TASK ITEM: Of the entries below, return only those lines from the line with "478L872 475L926 582L303" to the line with "402V425Q600 442 619", exactly, both included.

PROVIDED ENTRIES:
== Segment start ==

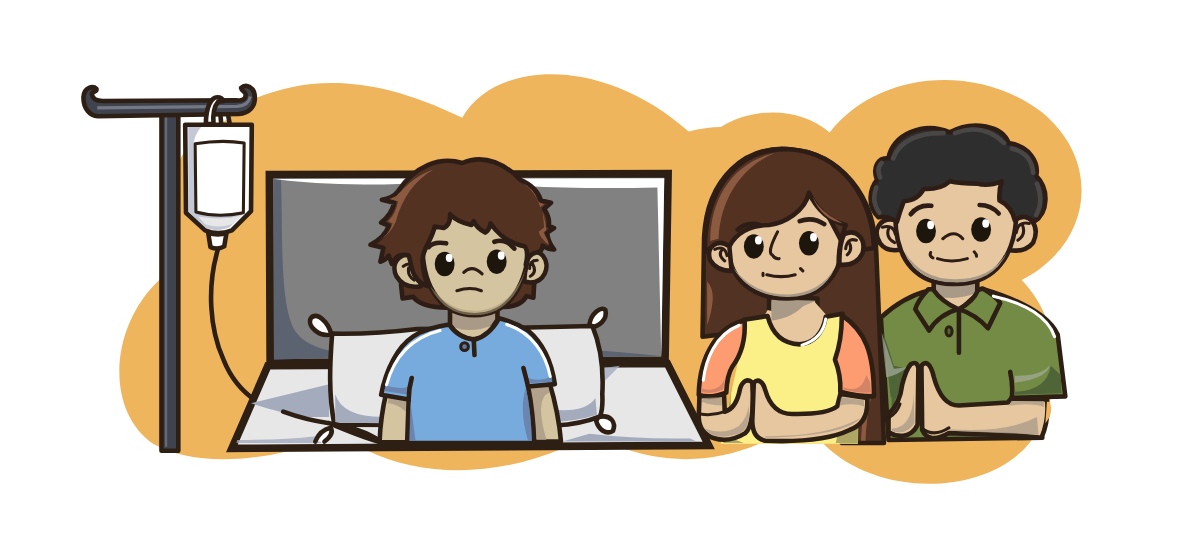
<!DOCTYPE html>
<html lang="en">
<head>
<meta charset="utf-8">
<title>Bedside prayer illustration</title>
<style>
:root{--paper:#fff;--amber:#efb55d;--ink:#2e1f14;--steel:#3f434d;--steel-light:#737884;--board:#818181;--board-shade:#5b6270;--linen:#e8e7e8;--linen-shade:#a3abbd;--boy-skin:#d4c4a0;--skin:#e7c79f;--skin-shade:#a99a87;--brown:#523222;--brown-light:#8c5a40;--black-hair:#2e2d2d;--black-light:#4a4644;--blue:#78abdd;--blue-shade:#6478a0;--yellow:#fbf087;--coral:#fd9c70;--coral-shade:#d48466;--green:#748b45;--green-shade:#4f6437;--green-light:#a5ad9c}
html,body{margin:0;background:var(--paper);overflow:hidden}
.canvas{display:block;width:1200px;height:554px}
.line{stroke:var(--ink);stroke-width:6;stroke-linejoin:round;stroke-linecap:round}
.fine{stroke-width:4}
.bold{stroke-width:10;stroke-linejoin:miter}
.stroke{fill:none}
.amber{fill:var(--amber)}.white{fill:var(--paper)}.ink{fill:var(--ink)}
.steel{fill:var(--steel)}.board{fill:var(--board)}.board-shade{fill:var(--board-shade)}
.linen{fill:var(--linen)}.linen-shade{fill:var(--linen-shade)}
.boy-skin{fill:var(--boy-skin)}.skin{fill:var(--skin)}.skin-shade{fill:var(--skin-shade)}
.brown{fill:var(--brown)}.brown-light{fill:var(--brown-light)}
.black-hair{fill:var(--black-hair)}.black-light{fill:none;stroke:var(--black-light);stroke-width:6;stroke-linecap:round}
.blue{fill:var(--blue)}.blue-shade{fill:var(--blue-shade)}
.yellow{fill:var(--yellow)}.coral{fill:var(--coral)}.coral-shade{fill:var(--coral-shade)}
.green{fill:var(--green)}.green-shade{fill:var(--green-shade)}.green-light{fill:var(--green-light)}
.shine{fill:none;stroke:var(--paper);stroke-width:4;stroke-linecap:round}
.soft{filter:url(#soften)}
</style>
</head>
<body>
<svg class="canvas" viewBox="0 0 1568 724" preserveAspectRatio="none" role="img" aria-label="A sad boy in a hospital bed beside a drip stand, while a woman and a man pray for him">
<defs>
<filter id="soften" x="-10%" y="-10%" width="120%" height="120%"><feGaussianBlur stdDeviation="0.9"/></filter>
<g id="eye"><ellipse rx="13" ry="16" fill="#1f1611"/><ellipse cx="6" cy="-8" rx="4.5" ry="5.5" fill="#fff"/></g>
<clipPath id="boy-face-clip"><path d="M552 320C552 378 578 412 620 412C662 412 688 378 692 318L640 260L580 265Z"/></clipPath>
</defs>

<path id="cloud" class="amber" d="M330 130C405 98 490 98 604 154C645 80 785 70 900 172Q922 166 942 166C985 139 1046 140 1084 173C1150 90 1280 84 1362 147C1442 214 1425 320 1335 366C1392 425 1390 520 1346 578C1290 648 1148 652 1076 580L992 580C930 606 870 606 808 584L735 586C650 622 555 625 478 588L375 590C310 605 245 605 200 580C136 535 144 425 209 365L222 230L240 200Z"/>

<g id="drip-stand">
<rect class="steel line" x="211" y="146" width="22" height="443"/>
<path d="M217 152V584" stroke="#646975" stroke-width="3"/>
<path class="steel line" d="M126 116C122 112 110 113 109 127C109 142 117 151 128 152L312 149C325 148 333 140 333 128C333 113 321 109 315 115C316 120 321 119 321 124C321 130 316 132 309 131L134 132C126 132 121 130 120 123C121 118 127 121 126 116Z"/>
<path d="M127 141L310 139Q325 138 327 126" fill="none" stroke="#737884" stroke-width="4"/>
<path class="line stroke" stroke-width="5" d="M285 325C270 375 274 430 292 470C315 528 365 545 430 553Q470 558 496 575"/>
<path class="white line" d="M269 162C269 140 276 127 284 127Q290 127 292 132L285 133C279 140 278 150 279 162ZM288 150L289 161M298 150L300 161"/>
<path class="white line" d="M242 163L329 163L328 276L303 301Q285 308 268 301L243 278Z"/>
<path class="linen-shade" d="M246 166H263Q254 176 253 188L255 278Q285 285 318 279L300 297Q285 304 269 298L246 276Z" opacity=".65"/>
<path class="linen" d="M259 283Q290 289 317 281L303 293Q285 299 268 293Z"/>
<path class="white line fine" d="M255 188Q290 182 319 187L318 278Q285 285 256 277Z"/>
<path class="white line" d="M272 304Q285 309 296 304L293 322Q285 327 275 323Z"/>
</g>

<g id="bed">
<path class="board line bold" d="M352 228L873 227L869 471L353 474Z"/>
<path class="board-shade" d="M358 234H367C370 300 365 385 382 426C395 456 440 464 500 465L358 470Z"/>
<path class="board-shade" d="M700 450Q800 460 863 465L700 468Z"/>
<path class="white" d="M358 234L868 233L864 466L859 245Q760 247 685 243L530 240Q430 244 358 234Z"/>
<path class="linen line bold" d="M350 478L872 475L926 582L303 586Z"/>
<path class="linen-shade" d="M328 527L430 502V545L402 545Q365 540 328 527ZM770 567Q830 574 902 573L910 577H735Z"/>
<path class="linen-shade" d="M788 481L810 478L786 502ZM310 575Q370 575 412 570L420 579H309Z" opacity=".8"/>
<g class="line white">
<path d="M433 437C418 441 401 427 406 416C414 406 429 421 433 437Z"/>
<path d="M770 425C772 409 786 400 791 405C794 417 784 427 770 428Z"/>
<path d="M782 545C799 541 805 553 801 563C792 569 782 561 779 550Z"/>
<path d="M412 577Q418 562 432 559Q437 567 424 577"/>
</g>
<path class="linen line" d="M434 436Q490 437 545 430L690 428Q735 427 774 426C784 450 789 480 787 515Q788 535 784 544Q760 554 725 556L437 555C429 515 431 475 434 436Z"/>
<path class="linen-shade" d="M438 515Q447 545 500 545L497 553L438 552ZM720 535Q765 540 778 520L780 542Q755 550 720 552Z"/>
<path class="line stroke" stroke-width="5" d="M370 538Q400 549 430 553Q474 560 496 576M430 553Q470 570 494 577"/>
</g>

<g id="boy">
<path class="boy-skin line" d="M505 512Q497 545 496 578H533L536 512ZM688 505L698 577H733Q730 540 718 500Z"/>
<path class="skin-shade" d="M508 519L532 522L530 538Q520 528 507 527ZM692 507L716 504L718 513Q698 520 714 575H701Z" opacity=".8"/>
<path class="skin-shade line" d="M588 402V425Q600 442 619 444Q640 436 650 418V402Z"/>
<path class="boy-skin" d="M594 428Q615 436 644 425Q636 439 619 440Q603 439 594 428Z"/>
<path class="blue line" d="M587 424C545 430 527 445 514 470Q503 490 498 516L534 522Q533 550 532 579H698Q697 540 690 505L725 502C721 475 710 449 690 432Q673 421 652 416Q640 438 620 444Q598 441 587 424Z"/>
<path class="blue-shade" d="M502 511L534 516L535 505Q520 510 504 503ZM536 523L543 576H535ZM687 507Q678 535 690 576H695Q694 535 687 507ZM687 493Q705 500 721 492L722 499L690 501Z" opacity=".75"/>
<path class="line stroke" d="M538 494Q534 508 534 522M684 481Q687 492 690 505M619 443L620 464"/>
<circle class="blue-shade line fine" cx="607" cy="453" r="5"/>
<path class="shine" d="M575 432C535 442 514 470 505 503M662 424C695 435 713 462 719 492"/>
<g class="soft">
<path class="brown line" d="M524 372L526 390L540 388Q550 402 585 402L580 355L545 350ZM690 365L698 371L697 389L688 387Q680 402 655 401L660 360Z"/>
<path class="boy-skin line" d="M546 334C525 326 509 343 518 361Q528 378 550 374ZM688 332C707 322 719 341 712 357Q704 373 685 368Z"/>
<path class="line fine stroke" d="M527 348Q537 341 543 351M534 350Q532 360 541 366M702 340Q692 340 692 351M696 345Q702 356 693 361"/>
<path class="boy-skin line" d="M552 320C552 378 578 412 620 412C662 412 688 378 692 318L640 260L580 265Z"/>
<path d="M552 358Q580 409 625 406Q668 402 688 350L690 420H550Z" fill="#a99a78" clip-path="url(#boy-face-clip)" opacity=".55"/>
<path class="brown line" d="M484 320Q503 310 508 295L498 291Q512 280 515 265L499 261Q513 259 520 250C542 217 574 204 604 213C634 200 662 216 680 235Q701 244 707 262L720 265L711 273Q719 285 717 295L724 298L715 304Q716 316 724 326Q716 326 709 321Q709 328 701 330Q691 331 687 346Q691 330 686 322C665 318 650 305 641 292Q639 301 634 304Q622 297 619 289L616 294Q598 290 588 280Q589 293 580 298L568 296C564 315 552 325 552 340Q553 360 560 374Q540 370 536 341L534 334Q519 330 512 345L508 334Q504 340 497 342L501 324Q493 322 484 320Z"/>
<path class="brown-light" d="M492 316Q510 307 517 290C526 258 542 236 566 222C540 230 526 249 518 256L509 260L520 263Q517 280 507 289L513 292Q508 308 492 316ZM683 239Q699 247 703 264L711 267L706 271Q700 250 683 239ZM709 276Q713 290 714 301L710 304Q717 315 717 320Q706 312 704 303L711 297Z"/>
<path class="line stroke" d="M560 323Q567 315 583 318M646 316Q661 311 672 325"/>
<use href="#eye" x="581" y="345"/><use href="#eye" x="649" y="342"/>
<path class="line fine stroke" d="M606 356Q617 345 630 358M597 380Q615 374 629 380"/>
</g>
</g>

<g id="woman">
<path class="brown line" d="M918 440L920 310C924 232 974 190 1032 195C1098 200 1143 255 1145 330L1150 450L1155 579H1100L1000 430Z"/>
<path class="brown-light" d="M924 425V368Q933 378 931 395Q929 412 924 425ZM1128 530L1138 520Q1131 555 1131 576H1125Z"/>
<path class="skin-shade line" d="M1005 388V408Q1005 440 1042 442Q1070 440 1068 390Z"/>
<path class="skin line" d="M1003 405Q1025 412 1064 394L1080 412Q1078 445 1045 449Q1007 448 996 418Z" stroke="none" style="stroke:none"/>
<path class="skin-shade" d="M1008 394H1055Q1037 416 1008 419Z"/>
<path class="yellow" d="M972 417L1004 413Q1012 449 1045 450Q1073 447 1079 414L1102 410Q1101 445 1095 470L1098 520L1122 520L1121 580H942L955 515L965 470Z"/>
<path class="line stroke" d="M972 418L1003 413Q1012 449 1045 450Q1073 447 1079 414L1101 410"/>
<path d="M957 498Q952 530 959 574L972 579H945ZM1095 566L1121 558V579H1092Z" fill="#ada665"/>
<path class="coral line" d="M973 419C940 426 914 462 913 516Q928 521 949 513Q950 490 957 479Q975 455 973 419Z"/>
<path class="coral-shade" d="M917 508Q939 514 947 495L945 509Q930 516 917 512Z"/>
<path class="coral line" d="M1100 412C1130 432 1142 460 1142 518Q1120 518 1098 512Q1099 490 1091 470Q1100 445 1100 412Z"/>
<path class="coral-shade" d="M1102 506Q1125 515 1132 490L1137 500L1138 513Q1120 514 1102 509Z"/>
<path class="shine" d="M966 425C935 437 922 470 919 497M1079 417Q1075 443 1048 451"/>
<path class="skin line" d="M914 517L913 545C914 574 946 583 974 566Q986 556 983 500C977 494 970 498 967 508Q962 534 947 538L946 515Q930 521 914 517Z"/>
<path class="skin line" d="M985 500C991 494 997 499 1000 510Q1009 541 1035 541Q1080 542 1094 531L1098 515L1133 520Q1136 553 1110 562Q1075 579 1000 576Q983 573 983 550Z"/>
<path class="line fine stroke" d="M915 541Q930 544 947 538"/>
<path class="skin-shade" d="M918 520L943 519L943 530Q930 530 917 525ZM1099 519L1129 523V531Q1115 526 1097 530ZM920 560Q945 569 965 557Q977 546 978 530Q982 560 965 567Q934 577 920 560ZM1000 570Q1080 571 1125 546Q1103 570 1000 572Z" opacity=".75"/>
<g class="soft">
<path class="skin line" d="M952 318C950 366 985 390 1028 390C1070 390 1100 362 1101 318L1060 240L980 270Z"/>
<path class="skin-shade" d="M958 350Q985 386 1032 385Q1072 382 1091 350Q1074 389 1028 388Q980 387 958 350Z"/>
<path class="brown line" d="M921 330C920 240 970 192 1032 195C1100 200 1140 258 1142 324L1105 330Q1101 338 1096 347Q1095 320 1105 294Q1073 286 1057 252C1052 276 1025 292 1005 294Q967 295 953 322Q938 314 921 330Z"/>
<path class="brown-light" d="M928 315C928 262 956 212 1013 200C970 217 941 260 939 312ZM1062 257Q1071 276 1095 288L1101 292Q1073 286 1062 257Z"/>
<path class="skin line" d="M953 322C937 311 922 323 928 340Q936 354 956 354ZM1103 306C1120 298 1132 313 1127 331Q1119 348 1097 346Q1096 321 1103 306Z"/>
<path class="line fine stroke" d="M934 326Q947 320 950 334M943 327Q938 334 947 341M1119 314Q1107 310 1105 325M1109 316Q1115 326 1107 333"/>
<path class="line stroke" d="M964 300Q977 289 993 294M1045 289Q1062 283 1077 293"/>
<use href="#eye" x="985" y="322"/><use href="#eye" x="1057" y="318"/>
<path class="line fine stroke" d="M1016 303Q1002 330 1009 333Q1013 339 1018 338M1002 359Q1021 364 1039 359M997 357V360M1046 351L1049 354"/>
</g>
</g>

<g id="man">
<path class="skin-shade line" d="M1220 364V388Q1248 407 1277 386V366Z"/>
<path class="skin" d="M1224 387Q1250 393 1273 384L1252 403Z"/>
<path class="green" d="M1213 378Q1180 386 1152 413L1150 430L1161 574L1362 573L1368 521L1392 519Q1390 465 1381 435Q1360 399 1284 377L1252 405Z"/>
<path class="line stroke" d="M1213 380Q1180 388 1151 415L1161 575M1285 378Q1365 402 1382 437Q1387 478 1392 518L1322 520M1253 405L1253 461M1320 486Q1324 505 1322 520M1161 575L1362 572"/>
<path class="green-shade" d="M1154 435Q1162 458 1168 478L1185 482L1164 520ZM1325 512Q1368 511 1373 478L1386 490L1387 514L1325 516ZM1165 493L1184 486L1165 535ZM1240 570Q1300 565 1358 571Z"/>
<path class="green-light" d="M1152 435L1168 482L1186 480Q1170 492 1158 493ZM1326 491Q1360 492 1372 477Q1368 495 1326 500Z" opacity=".7"/>
<path class="green line" d="M1213 378Q1199 393 1196 404L1214 432Q1227 411 1252 404Q1230 394 1219 378ZM1284 377Q1300 386 1307 396L1291 429Q1275 411 1253 404Q1272 394 1278 379Z"/>
<ellipse class="green-shade line fine" cx="1240" cy="433" rx="4" ry="6"/>
<path class="shine" d="M1298 387C1340 396 1370 415 1378 440"/>
<path class="skin line" d="M1161 541Q1176 528 1179 502Q1184 483 1190 476Q1198 471 1200 481L1199 555C1190 574 1171 571 1161 565Z"/>
<path class="skin line" d="M1204 478C1211 469 1217 479 1220 492Q1230 530 1253 530L1317 526L1321 521L1368 522Q1371 548 1361 572L1328 569L1240 566Q1214 581 1205 562Z"/>
<path class="skin-shade" d="M1322 524H1364V532Q1350 526 1318 530ZM1240 561Q1315 566 1355 545L1357 568L1240 563ZM1165 560Q1192 560 1194 515L1195 553Q1183 570 1165 563Z" opacity=".75"/>
<path class="line fine stroke" d="M1205 560Q1220 572 1240 559M1161 546Q1172 540 1176 528"/>
<path class="amber" d="M1366 553Q1377 541 1372 525H1368Z"/>
<g class="soft">
<path class="skin line" d="M1172 288C1150 282 1139 301 1150 318Q1159 330 1178 326ZM1325 284C1348 277 1359 297 1350 317Q1340 330 1319 327Z"/>
<path class="line fine stroke" d="M1153 297Q1167 293 1170 306M1161 299Q1157 311 1169 317M1345 292Q1330 289 1328 304M1336 294Q1341 307 1330 314"/>
<path class="skin line" d="M1170 280C1169 345 1202 372 1246 371C1291 372 1326 345 1328 280L1306 232H1200Z"/>
<path class="skin-shade" d="M1182 329Q1204 365 1248 365Q1295 365 1316 330Q1297 370 1247 369Q1199 369 1182 329Z"/>
<path class="black-hair line" d="M1148 284C1132 269 1137 246 1146 235C1139 217 1149 205 1161 207C1165 176 1207 158 1241 173C1272 156 1310 165 1318 187C1345 191 1358 212 1354 230C1371 247 1370 278 1351 290Q1339 278 1326 288Q1322 270 1306 262Q1305 248 1309 237Q1291 244 1277 240Q1254 240 1241 237Q1229 248 1207 247Q1199 262 1181 263Q1176 276 1172 290Q1160 282 1148 284Z"/>
<path class="black-light" d="M1167 207C1176 183 1202 173 1233 174M1248 174Q1285 160 1312 187M1322 194Q1348 200 1350 226M1355 240Q1364 263 1354 281M1145 245Q1138 263 1149 278M1152 213Q1145 220 1150 232"/>
<path class="line stroke" d="M1190 280Q1200 267 1217 269M1280 268Q1295 268 1305 279"/>
<use href="#eye" x="1210" y="302"/><use href="#eye" x="1282" y="300"/>
<path class="line fine stroke" d="M1232 312Q1247 299 1258 312M1225 338Q1243 344 1264 338M1216 330Q1214 335 1219 337M1273 329Q1276 332 1276 335"/>
</g>
</g>
</svg>
</body>
</html>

== Segment end ==

OUTPUT OF THE TASK:
<path class="linen line bold" d="M350 478L872 475L926 582L303 586Z"/>
<path class="linen-shade" d="M328 527L430 502V545L402 545Q365 540 328 527ZM770 567Q830 574 902 573L910 577H735Z"/>
<path class="linen-shade" d="M788 481L810 478L786 502ZM310 575Q370 575 412 570L420 579H309Z" opacity=".8"/>
<g class="line white">
<path d="M433 437C418 441 401 427 406 416C414 406 429 421 433 437Z"/>
<path d="M770 425C772 409 786 400 791 405C794 417 784 427 770 428Z"/>
<path d="M782 545C799 541 805 553 801 563C792 569 782 561 779 550Z"/>
<path d="M412 577Q418 562 432 559Q437 567 424 577"/>
</g>
<path class="linen line" d="M434 436Q490 437 545 430L690 428Q735 427 774 426C784 450 789 480 787 515Q788 535 784 544Q760 554 725 556L437 555C429 515 431 475 434 436Z"/>
<path class="linen-shade" d="M438 515Q447 545 500 545L497 553L438 552ZM720 535Q765 540 778 520L780 542Q755 550 720 552Z"/>
<path class="line stroke" stroke-width="5" d="M370 538Q400 549 430 553Q474 560 496 576M430 553Q470 570 494 577"/>
</g>

<g id="boy">
<path class="boy-skin line" d="M505 512Q497 545 496 578H533L536 512ZM688 505L698 577H733Q730 540 718 500Z"/>
<path class="skin-shade" d="M508 519L532 522L530 538Q520 528 507 527ZM692 507L716 504L718 513Q698 520 714 575H701Z" opacity=".8"/>
<path class="skin-shade line" d="M588 402V425Q600 442 619 444Q640 436 650 418V402Z"/>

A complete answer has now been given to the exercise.